What you will do
Identify all lines of the data containing the string "linejoin" and copy them.

[Stored dataset items]
-- Opening Marker --
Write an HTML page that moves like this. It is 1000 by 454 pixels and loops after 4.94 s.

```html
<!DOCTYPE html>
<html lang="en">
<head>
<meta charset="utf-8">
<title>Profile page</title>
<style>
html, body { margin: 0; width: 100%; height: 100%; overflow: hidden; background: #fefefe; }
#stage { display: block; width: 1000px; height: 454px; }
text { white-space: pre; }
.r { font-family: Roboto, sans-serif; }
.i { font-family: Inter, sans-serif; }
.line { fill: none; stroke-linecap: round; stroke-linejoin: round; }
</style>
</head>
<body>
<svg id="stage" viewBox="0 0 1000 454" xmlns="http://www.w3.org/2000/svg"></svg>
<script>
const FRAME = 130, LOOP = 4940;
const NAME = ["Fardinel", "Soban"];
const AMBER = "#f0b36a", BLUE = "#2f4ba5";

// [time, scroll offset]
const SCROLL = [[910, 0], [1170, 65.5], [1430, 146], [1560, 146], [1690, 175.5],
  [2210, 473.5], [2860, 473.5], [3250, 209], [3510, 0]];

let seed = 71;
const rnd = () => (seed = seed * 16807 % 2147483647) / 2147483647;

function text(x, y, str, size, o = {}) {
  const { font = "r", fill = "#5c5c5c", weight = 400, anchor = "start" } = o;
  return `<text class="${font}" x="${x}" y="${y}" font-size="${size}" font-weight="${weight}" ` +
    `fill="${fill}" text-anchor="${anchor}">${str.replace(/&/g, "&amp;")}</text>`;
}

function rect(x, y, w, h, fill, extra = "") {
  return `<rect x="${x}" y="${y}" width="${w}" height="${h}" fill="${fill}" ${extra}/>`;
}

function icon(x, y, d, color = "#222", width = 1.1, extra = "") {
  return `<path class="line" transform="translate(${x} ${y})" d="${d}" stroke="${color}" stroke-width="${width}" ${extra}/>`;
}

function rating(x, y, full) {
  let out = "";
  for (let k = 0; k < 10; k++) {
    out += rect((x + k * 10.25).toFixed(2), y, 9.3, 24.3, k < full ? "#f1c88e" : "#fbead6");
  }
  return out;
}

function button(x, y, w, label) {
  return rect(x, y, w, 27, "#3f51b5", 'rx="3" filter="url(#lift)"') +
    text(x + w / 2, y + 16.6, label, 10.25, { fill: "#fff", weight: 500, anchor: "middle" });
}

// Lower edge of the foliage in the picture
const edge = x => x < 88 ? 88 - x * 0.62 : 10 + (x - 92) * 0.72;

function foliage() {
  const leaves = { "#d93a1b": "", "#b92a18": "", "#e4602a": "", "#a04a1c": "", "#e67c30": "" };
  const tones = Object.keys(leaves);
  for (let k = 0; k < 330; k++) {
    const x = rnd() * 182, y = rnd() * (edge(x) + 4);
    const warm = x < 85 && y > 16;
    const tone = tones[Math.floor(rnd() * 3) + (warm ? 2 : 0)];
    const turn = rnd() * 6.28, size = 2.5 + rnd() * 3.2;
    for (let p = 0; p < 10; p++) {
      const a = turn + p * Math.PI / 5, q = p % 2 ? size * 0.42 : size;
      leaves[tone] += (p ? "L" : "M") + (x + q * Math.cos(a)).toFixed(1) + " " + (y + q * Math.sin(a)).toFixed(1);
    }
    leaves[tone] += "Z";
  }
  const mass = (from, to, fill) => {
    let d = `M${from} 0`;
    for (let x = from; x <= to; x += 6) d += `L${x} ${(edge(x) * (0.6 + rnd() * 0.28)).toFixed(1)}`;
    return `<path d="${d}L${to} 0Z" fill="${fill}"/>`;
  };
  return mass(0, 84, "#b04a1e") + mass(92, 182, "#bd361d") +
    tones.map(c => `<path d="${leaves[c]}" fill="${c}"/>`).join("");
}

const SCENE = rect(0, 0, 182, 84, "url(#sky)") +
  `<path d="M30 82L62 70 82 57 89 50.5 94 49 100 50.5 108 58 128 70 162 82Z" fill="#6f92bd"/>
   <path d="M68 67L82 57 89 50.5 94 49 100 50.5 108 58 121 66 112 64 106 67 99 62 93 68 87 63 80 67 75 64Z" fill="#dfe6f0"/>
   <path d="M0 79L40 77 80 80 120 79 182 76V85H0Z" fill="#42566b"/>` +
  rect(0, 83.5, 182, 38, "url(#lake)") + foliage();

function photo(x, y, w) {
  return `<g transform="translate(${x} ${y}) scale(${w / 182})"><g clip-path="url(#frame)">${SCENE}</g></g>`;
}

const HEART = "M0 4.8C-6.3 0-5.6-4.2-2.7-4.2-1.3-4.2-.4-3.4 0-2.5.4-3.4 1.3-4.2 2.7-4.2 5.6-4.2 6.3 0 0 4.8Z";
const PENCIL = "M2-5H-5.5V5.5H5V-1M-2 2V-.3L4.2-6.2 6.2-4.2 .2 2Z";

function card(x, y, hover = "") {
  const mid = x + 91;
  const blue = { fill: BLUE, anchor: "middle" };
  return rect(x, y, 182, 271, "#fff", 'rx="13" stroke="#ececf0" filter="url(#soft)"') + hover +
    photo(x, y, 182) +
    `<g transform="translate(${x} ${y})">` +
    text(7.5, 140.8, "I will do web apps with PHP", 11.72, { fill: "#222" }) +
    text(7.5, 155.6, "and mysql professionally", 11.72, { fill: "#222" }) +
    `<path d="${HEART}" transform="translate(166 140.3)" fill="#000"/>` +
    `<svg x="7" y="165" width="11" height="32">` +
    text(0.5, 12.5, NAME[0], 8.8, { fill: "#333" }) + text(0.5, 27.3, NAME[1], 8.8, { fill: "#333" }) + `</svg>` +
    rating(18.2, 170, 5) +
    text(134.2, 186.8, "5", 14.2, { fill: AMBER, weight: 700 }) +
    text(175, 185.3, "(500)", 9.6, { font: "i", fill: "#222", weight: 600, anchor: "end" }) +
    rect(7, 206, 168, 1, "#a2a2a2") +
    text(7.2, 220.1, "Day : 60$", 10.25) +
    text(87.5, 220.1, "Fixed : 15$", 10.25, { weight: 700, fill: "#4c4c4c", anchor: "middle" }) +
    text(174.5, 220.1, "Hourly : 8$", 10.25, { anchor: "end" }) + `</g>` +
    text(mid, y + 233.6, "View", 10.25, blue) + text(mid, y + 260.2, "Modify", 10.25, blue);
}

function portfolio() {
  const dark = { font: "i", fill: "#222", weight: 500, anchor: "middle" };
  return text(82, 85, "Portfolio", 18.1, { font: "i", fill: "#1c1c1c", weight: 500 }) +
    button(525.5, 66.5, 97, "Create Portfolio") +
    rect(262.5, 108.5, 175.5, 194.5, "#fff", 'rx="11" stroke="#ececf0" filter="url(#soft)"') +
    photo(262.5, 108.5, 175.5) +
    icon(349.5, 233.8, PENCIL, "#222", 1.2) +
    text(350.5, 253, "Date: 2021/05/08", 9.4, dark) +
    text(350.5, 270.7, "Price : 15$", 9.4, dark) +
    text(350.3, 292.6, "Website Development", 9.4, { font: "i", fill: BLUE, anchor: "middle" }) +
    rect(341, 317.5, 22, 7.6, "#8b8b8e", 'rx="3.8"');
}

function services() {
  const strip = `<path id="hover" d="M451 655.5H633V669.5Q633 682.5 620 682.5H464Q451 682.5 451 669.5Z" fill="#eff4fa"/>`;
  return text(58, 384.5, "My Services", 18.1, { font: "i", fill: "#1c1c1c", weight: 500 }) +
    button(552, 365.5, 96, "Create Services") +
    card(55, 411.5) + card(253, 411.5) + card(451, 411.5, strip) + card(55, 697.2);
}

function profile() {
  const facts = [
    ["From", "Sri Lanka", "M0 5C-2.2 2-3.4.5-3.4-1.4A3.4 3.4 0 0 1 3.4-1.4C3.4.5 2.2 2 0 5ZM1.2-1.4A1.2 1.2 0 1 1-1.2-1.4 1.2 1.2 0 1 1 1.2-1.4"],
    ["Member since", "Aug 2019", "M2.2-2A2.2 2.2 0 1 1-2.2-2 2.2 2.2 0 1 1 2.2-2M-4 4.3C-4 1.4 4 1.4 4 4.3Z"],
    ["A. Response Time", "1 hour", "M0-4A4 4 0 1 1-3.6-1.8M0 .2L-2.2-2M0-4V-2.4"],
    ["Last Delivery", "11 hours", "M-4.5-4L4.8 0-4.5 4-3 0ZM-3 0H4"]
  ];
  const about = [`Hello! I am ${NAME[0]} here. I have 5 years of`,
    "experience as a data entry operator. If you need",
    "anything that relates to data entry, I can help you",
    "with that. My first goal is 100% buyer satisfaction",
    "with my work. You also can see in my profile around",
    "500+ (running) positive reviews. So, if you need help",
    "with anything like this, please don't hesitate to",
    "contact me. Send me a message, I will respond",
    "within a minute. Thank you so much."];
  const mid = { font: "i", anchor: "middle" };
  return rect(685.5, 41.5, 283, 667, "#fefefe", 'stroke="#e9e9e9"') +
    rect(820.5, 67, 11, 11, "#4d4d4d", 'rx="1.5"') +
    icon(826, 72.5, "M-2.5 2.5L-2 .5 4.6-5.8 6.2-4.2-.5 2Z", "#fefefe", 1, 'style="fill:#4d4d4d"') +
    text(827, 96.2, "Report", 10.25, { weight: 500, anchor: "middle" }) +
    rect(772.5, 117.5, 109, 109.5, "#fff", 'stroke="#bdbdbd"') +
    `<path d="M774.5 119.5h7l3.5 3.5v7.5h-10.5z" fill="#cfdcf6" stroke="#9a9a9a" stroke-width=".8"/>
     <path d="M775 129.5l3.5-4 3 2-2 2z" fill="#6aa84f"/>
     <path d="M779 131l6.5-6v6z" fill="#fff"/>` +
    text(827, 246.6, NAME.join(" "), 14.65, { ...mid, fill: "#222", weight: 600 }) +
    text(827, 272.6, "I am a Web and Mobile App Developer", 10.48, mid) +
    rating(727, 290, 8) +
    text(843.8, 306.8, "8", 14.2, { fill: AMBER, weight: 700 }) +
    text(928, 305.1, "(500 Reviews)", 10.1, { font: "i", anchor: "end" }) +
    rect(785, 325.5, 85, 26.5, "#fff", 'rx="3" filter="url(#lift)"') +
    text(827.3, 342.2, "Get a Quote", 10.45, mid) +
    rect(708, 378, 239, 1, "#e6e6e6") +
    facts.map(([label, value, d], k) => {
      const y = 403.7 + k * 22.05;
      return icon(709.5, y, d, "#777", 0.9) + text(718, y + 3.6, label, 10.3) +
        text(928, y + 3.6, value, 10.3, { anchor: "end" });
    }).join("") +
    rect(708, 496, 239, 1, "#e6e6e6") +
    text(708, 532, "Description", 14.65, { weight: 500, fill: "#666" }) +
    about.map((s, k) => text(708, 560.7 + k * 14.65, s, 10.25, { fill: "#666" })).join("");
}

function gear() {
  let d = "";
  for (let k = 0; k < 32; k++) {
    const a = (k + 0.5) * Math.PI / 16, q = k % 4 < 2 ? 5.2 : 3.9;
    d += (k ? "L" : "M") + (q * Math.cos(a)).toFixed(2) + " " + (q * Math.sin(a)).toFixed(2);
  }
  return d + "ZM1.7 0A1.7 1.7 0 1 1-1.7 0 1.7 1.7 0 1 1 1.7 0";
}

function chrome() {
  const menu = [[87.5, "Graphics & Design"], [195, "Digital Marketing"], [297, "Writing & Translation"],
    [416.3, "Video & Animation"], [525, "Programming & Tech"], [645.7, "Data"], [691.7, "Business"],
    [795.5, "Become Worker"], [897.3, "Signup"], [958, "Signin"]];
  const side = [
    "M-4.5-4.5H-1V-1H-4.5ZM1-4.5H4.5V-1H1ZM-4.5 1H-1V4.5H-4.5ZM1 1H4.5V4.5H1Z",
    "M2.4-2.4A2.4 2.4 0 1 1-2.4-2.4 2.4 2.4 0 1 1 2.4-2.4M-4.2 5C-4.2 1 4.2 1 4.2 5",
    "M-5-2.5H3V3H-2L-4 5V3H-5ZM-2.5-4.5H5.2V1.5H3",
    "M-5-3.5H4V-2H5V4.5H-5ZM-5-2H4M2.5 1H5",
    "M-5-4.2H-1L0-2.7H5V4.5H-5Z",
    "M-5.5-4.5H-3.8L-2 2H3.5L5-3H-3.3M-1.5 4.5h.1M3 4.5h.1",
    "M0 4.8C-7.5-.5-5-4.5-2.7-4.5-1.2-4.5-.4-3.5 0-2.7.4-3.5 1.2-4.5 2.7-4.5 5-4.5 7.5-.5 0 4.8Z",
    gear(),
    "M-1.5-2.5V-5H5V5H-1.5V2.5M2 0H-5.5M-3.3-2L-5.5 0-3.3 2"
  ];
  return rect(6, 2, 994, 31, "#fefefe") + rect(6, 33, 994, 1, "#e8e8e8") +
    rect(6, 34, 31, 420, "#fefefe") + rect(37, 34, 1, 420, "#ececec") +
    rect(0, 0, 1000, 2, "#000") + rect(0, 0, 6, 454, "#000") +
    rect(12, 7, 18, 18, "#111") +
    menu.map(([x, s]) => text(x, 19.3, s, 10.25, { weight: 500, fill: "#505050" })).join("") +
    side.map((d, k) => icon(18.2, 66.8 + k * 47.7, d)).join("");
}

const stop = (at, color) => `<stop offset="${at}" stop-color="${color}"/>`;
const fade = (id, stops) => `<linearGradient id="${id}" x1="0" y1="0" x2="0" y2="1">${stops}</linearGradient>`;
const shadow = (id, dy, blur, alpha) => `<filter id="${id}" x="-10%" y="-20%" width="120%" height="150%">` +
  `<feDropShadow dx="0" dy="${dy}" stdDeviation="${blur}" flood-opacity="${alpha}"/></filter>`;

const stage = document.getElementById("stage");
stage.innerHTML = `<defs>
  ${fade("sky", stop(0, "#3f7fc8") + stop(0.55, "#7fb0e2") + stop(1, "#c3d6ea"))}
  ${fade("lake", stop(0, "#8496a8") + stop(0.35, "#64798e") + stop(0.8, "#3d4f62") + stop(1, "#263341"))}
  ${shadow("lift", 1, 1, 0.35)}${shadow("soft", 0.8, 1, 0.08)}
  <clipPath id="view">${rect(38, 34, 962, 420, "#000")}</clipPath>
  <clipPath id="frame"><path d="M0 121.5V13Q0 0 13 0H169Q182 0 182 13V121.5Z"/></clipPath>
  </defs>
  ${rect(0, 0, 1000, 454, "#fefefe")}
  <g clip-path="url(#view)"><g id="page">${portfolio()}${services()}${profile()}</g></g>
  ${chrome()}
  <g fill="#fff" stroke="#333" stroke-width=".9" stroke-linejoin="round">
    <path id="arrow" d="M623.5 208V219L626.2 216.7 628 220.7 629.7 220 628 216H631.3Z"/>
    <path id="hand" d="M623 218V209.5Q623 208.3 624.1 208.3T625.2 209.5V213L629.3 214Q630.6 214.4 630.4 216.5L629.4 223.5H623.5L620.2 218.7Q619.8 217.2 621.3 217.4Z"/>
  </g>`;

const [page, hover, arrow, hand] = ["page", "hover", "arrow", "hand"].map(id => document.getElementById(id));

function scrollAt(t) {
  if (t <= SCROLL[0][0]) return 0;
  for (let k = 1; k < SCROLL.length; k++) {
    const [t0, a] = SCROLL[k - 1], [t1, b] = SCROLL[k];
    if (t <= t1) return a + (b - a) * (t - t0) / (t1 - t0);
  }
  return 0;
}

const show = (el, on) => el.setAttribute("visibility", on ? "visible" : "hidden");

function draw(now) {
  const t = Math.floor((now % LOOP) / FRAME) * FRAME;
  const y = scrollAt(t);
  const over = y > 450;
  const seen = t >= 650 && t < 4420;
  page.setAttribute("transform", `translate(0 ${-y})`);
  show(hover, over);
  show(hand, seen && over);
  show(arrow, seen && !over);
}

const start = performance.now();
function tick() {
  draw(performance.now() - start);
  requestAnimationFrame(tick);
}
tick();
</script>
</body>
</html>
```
-- Closing Marker --
Solution for this problem
.line { fill: none; stroke-linecap: round; stroke-linejoin: round; }
  <g fill="#fff" stroke="#333" stroke-width=".9" stroke-linejoin="round">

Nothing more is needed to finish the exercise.